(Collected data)
§

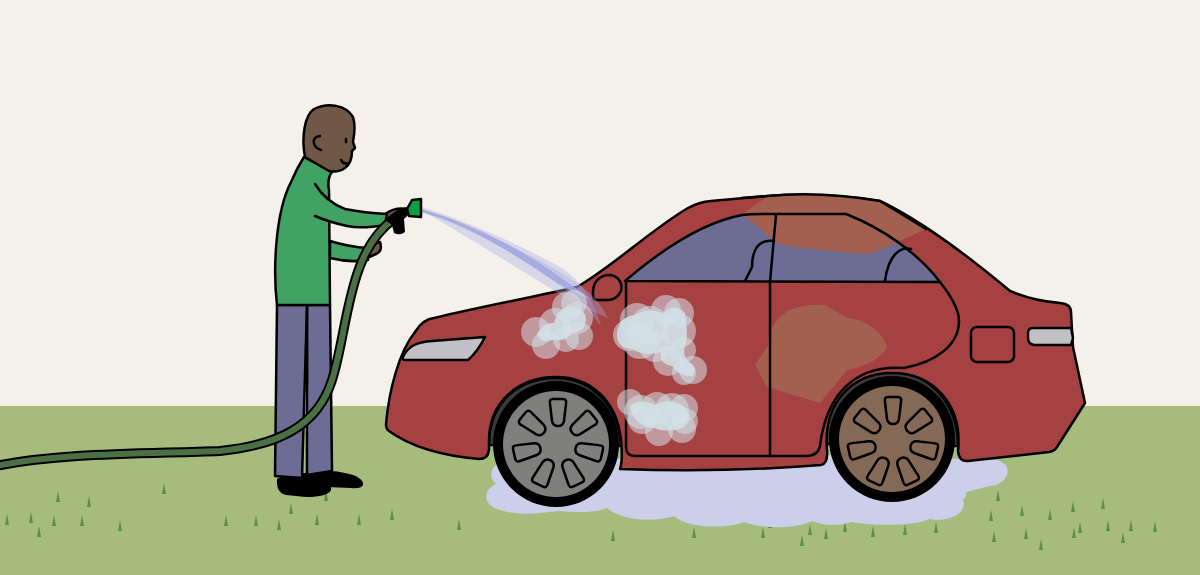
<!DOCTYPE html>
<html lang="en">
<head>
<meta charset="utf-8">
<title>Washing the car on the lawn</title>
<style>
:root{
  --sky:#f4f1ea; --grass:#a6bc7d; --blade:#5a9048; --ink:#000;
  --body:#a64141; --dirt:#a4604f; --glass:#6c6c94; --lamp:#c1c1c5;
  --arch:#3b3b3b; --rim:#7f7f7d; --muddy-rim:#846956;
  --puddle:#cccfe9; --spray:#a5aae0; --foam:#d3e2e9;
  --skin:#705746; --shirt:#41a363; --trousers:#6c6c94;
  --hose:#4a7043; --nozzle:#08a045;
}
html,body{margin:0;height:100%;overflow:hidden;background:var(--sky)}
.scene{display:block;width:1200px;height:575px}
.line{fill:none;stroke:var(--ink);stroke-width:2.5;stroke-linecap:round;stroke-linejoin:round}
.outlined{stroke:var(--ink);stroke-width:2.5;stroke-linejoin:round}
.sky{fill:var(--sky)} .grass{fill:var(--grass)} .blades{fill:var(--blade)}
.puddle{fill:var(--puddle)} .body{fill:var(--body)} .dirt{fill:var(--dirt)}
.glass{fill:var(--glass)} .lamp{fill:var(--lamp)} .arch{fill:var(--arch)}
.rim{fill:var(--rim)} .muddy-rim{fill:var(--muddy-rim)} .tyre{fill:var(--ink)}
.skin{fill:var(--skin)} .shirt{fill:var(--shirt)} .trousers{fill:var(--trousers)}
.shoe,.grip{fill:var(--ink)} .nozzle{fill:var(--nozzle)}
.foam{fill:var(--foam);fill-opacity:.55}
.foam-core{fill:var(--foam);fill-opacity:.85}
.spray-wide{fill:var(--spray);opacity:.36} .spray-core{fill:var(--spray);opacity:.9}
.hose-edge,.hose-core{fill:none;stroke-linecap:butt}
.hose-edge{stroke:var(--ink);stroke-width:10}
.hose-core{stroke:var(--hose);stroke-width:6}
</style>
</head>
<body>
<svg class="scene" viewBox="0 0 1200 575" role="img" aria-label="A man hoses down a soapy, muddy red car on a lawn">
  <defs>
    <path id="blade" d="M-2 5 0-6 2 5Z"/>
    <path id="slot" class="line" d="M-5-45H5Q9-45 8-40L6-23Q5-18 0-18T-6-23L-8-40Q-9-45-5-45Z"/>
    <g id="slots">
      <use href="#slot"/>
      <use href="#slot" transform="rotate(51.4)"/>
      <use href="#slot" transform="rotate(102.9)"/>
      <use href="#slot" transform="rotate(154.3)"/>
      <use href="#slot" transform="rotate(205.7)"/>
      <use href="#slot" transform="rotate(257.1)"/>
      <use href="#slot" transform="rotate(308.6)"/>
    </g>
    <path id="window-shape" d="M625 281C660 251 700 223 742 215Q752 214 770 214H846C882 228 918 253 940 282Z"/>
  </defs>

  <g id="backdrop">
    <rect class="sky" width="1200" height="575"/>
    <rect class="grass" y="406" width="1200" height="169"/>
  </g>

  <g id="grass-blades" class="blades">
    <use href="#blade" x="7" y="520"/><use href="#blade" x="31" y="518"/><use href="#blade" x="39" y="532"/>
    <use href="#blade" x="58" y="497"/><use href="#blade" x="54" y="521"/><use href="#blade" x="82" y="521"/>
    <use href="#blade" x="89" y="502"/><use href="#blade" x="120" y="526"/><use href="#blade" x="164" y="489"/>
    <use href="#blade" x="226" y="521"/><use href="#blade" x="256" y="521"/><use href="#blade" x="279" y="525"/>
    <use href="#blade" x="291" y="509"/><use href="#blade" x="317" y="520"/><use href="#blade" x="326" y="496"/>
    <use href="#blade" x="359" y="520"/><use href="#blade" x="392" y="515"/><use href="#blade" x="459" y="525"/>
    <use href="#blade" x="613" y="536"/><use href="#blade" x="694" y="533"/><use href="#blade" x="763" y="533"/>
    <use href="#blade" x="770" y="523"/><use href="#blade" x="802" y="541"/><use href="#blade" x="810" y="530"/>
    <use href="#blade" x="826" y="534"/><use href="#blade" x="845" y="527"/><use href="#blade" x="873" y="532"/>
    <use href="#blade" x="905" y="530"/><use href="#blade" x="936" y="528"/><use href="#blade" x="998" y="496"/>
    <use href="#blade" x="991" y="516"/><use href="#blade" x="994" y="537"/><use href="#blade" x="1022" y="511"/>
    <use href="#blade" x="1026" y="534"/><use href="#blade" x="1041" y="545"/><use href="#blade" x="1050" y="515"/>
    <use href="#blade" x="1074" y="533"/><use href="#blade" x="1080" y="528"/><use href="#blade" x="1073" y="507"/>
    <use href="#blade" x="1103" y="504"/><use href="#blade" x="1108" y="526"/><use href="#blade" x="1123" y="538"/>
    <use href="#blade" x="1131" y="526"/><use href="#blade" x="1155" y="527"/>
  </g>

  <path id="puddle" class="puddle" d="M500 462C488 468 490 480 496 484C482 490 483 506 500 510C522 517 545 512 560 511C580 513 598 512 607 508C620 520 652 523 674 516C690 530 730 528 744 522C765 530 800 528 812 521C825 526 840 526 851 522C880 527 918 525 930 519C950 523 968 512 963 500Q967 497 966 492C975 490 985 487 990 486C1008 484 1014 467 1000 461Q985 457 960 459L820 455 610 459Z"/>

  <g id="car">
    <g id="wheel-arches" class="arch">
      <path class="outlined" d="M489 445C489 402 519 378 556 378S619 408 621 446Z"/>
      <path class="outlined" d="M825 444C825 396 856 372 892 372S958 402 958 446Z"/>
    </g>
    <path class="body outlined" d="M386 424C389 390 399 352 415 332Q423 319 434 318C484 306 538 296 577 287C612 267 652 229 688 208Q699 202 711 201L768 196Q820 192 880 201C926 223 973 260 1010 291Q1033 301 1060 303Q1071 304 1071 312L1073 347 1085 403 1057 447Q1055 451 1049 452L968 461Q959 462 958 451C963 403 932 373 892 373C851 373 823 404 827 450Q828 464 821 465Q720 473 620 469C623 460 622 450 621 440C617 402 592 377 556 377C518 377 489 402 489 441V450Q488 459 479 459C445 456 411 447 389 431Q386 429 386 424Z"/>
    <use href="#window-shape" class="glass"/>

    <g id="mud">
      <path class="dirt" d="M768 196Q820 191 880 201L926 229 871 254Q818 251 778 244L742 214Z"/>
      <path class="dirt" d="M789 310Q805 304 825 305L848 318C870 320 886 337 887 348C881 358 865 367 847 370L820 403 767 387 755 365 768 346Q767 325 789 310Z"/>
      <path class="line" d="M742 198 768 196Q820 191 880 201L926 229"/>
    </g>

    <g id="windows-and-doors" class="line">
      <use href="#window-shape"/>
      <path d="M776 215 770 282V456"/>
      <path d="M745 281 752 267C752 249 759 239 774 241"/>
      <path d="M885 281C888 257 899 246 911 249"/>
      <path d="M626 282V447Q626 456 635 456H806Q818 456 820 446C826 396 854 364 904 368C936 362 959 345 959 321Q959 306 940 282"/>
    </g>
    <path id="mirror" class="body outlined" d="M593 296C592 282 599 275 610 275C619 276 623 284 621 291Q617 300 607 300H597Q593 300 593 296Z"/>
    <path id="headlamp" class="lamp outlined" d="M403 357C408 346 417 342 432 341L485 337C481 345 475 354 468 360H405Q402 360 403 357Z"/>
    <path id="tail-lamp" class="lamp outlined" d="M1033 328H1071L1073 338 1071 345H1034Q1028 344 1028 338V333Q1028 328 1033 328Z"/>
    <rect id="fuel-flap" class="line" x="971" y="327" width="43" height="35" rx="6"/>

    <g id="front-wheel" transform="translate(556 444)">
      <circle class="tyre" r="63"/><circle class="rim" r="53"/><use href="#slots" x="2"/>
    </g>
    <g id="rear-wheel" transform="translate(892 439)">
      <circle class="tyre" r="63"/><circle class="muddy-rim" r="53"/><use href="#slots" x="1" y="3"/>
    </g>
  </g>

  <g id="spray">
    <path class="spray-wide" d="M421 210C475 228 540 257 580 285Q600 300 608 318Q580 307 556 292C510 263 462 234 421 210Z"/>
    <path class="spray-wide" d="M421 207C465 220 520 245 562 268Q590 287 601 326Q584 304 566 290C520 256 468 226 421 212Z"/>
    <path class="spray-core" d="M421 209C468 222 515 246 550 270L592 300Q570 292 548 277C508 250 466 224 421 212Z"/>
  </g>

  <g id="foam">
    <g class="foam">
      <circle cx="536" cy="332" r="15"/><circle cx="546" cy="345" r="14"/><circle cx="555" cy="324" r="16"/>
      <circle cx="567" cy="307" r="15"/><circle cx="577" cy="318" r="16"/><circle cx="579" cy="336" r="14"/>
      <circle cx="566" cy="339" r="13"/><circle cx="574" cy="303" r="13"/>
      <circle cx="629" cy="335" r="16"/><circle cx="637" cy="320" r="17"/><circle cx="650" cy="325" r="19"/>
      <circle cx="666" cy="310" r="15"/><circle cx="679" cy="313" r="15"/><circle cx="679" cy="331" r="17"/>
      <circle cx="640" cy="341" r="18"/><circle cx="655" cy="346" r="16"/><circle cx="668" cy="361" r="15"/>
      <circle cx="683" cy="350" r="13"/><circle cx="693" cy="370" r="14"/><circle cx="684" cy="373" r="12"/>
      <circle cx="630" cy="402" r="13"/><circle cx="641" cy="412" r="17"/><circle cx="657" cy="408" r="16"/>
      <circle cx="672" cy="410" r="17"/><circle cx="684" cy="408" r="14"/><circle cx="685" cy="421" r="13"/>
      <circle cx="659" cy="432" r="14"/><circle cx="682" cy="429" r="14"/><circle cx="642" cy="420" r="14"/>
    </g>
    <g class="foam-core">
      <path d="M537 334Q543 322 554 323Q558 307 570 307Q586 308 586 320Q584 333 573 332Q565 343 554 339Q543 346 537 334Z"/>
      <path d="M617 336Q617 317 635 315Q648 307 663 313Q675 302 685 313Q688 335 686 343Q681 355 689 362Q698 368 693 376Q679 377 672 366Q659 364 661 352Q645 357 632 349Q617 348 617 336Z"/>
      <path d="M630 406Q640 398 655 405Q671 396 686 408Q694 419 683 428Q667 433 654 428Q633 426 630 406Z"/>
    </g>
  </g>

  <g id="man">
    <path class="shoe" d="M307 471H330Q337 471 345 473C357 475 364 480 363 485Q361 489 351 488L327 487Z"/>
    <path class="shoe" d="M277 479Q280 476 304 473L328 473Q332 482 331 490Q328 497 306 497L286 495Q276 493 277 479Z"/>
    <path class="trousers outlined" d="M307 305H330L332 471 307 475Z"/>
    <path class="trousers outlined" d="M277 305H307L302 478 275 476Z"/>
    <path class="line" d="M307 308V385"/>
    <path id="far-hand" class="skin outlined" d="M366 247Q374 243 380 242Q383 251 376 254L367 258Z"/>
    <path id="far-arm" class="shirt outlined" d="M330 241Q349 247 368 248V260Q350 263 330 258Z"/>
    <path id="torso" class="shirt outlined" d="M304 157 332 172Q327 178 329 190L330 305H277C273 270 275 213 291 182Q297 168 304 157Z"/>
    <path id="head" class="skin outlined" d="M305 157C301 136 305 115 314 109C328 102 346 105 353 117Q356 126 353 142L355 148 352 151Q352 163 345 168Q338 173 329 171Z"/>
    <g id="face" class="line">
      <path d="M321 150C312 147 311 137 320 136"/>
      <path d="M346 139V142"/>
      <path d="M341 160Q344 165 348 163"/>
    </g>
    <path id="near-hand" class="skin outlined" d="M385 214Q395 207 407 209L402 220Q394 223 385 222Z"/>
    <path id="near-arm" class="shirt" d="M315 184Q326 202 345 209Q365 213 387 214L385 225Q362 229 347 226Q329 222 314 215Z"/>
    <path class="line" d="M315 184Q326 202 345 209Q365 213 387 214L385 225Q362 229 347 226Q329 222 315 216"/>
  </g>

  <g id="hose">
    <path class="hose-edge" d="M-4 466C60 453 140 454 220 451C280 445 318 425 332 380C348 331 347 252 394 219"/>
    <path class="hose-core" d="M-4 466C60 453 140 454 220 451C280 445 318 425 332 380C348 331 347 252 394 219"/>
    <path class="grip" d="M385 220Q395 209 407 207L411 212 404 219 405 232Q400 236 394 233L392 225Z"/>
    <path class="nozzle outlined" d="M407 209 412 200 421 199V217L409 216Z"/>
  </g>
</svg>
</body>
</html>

§

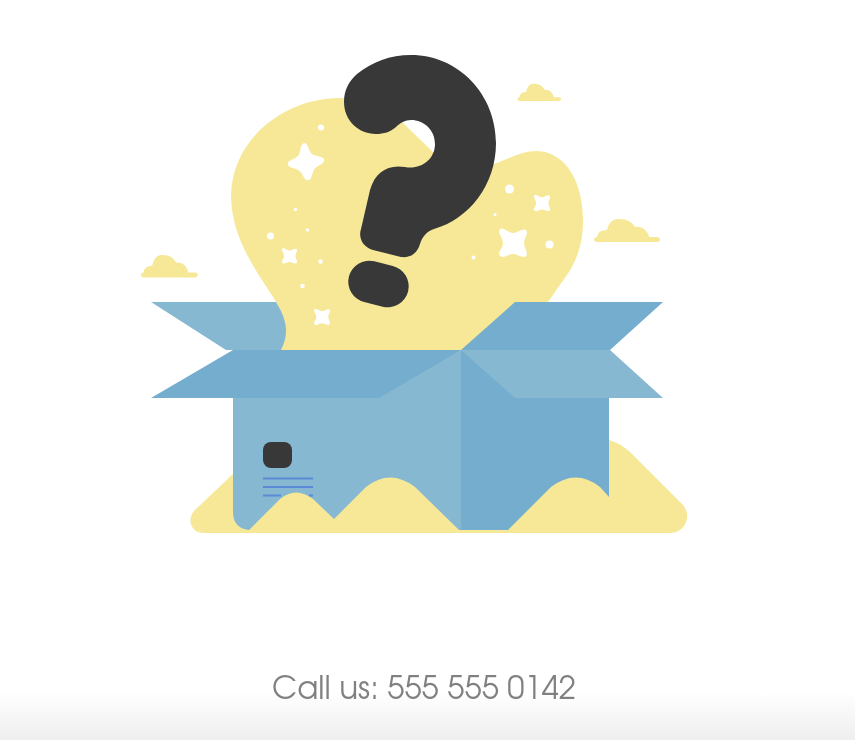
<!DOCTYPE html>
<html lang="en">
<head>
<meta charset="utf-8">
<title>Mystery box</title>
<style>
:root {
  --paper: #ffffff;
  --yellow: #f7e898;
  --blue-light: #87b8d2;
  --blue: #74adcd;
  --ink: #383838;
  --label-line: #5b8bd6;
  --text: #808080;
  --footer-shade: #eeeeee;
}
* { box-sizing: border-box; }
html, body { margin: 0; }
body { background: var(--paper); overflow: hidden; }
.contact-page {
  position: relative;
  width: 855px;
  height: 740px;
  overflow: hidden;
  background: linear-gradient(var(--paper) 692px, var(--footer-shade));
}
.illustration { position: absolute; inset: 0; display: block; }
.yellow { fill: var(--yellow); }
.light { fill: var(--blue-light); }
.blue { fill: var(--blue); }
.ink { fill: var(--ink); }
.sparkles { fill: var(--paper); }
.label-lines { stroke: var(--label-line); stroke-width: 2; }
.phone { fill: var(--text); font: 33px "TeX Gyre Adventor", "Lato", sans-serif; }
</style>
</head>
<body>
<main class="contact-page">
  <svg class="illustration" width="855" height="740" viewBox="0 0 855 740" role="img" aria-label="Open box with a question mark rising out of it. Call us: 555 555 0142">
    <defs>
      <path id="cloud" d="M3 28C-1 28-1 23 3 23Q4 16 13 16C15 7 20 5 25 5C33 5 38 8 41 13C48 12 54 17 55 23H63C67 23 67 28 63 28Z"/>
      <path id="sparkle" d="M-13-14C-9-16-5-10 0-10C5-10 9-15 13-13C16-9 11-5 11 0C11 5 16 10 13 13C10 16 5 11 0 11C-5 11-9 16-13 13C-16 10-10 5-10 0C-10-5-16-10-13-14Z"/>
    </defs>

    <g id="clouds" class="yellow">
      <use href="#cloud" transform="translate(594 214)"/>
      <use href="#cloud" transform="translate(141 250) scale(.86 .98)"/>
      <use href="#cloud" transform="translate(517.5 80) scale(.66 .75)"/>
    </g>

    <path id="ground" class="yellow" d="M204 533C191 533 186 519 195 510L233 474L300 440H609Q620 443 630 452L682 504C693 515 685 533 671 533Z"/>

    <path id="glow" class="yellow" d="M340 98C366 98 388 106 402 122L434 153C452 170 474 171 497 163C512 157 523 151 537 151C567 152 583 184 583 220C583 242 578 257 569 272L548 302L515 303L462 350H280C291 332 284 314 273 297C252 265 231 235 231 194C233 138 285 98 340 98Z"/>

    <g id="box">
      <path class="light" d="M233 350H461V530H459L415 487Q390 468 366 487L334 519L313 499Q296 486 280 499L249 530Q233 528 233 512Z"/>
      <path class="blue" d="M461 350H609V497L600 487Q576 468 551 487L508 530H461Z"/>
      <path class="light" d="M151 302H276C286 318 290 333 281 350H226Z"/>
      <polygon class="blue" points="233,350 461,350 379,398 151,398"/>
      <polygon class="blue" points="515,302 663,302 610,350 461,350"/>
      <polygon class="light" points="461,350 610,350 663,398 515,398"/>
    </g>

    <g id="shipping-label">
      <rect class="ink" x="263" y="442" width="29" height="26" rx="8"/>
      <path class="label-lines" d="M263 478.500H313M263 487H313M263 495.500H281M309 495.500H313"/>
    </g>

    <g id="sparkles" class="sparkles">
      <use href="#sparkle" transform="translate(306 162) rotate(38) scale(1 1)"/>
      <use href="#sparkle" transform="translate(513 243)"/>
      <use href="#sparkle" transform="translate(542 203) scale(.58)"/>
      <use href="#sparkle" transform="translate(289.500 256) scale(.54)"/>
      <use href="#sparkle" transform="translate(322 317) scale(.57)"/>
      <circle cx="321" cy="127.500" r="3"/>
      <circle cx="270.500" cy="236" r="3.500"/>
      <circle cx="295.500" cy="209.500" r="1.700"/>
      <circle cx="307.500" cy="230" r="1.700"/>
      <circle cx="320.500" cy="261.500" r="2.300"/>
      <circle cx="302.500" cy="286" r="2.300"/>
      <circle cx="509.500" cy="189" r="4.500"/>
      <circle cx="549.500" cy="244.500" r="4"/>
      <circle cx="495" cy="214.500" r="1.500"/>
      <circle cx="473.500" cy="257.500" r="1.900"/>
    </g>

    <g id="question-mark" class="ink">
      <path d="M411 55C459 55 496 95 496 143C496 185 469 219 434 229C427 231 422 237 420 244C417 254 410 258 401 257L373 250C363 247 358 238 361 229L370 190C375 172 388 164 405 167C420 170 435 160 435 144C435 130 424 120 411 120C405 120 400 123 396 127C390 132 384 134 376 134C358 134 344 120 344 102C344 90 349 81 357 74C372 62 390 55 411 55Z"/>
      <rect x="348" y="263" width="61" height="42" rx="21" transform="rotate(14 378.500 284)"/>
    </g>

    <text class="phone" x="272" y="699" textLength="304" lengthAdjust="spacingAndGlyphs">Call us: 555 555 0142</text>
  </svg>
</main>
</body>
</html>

§

| EXERCISE PROMPT |
Whenever the word "translate" shows up in a line of the entries, copy that line.

| EXERCISE RESULT |
    <g id="front-wheel" transform="translate(556 444)">
    <g id="rear-wheel" transform="translate(892 439)">
      <use href="#cloud" transform="translate(594 214)"/>
      <use href="#cloud" transform="translate(141 250) scale(.86 .98)"/>
      <use href="#cloud" transform="translate(517.5 80) scale(.66 .75)"/>
      <use href="#sparkle" transform="translate(306 162) rotate(38) scale(1 1)"/>
      <use href="#sparkle" transform="translate(513 243)"/>
      <use href="#sparkle" transform="translate(542 203) scale(.58)"/>
      <use href="#sparkle" transform="translate(289.500 256) scale(.54)"/>
      <use href="#sparkle" transform="translate(322 317) scale(.57)"/>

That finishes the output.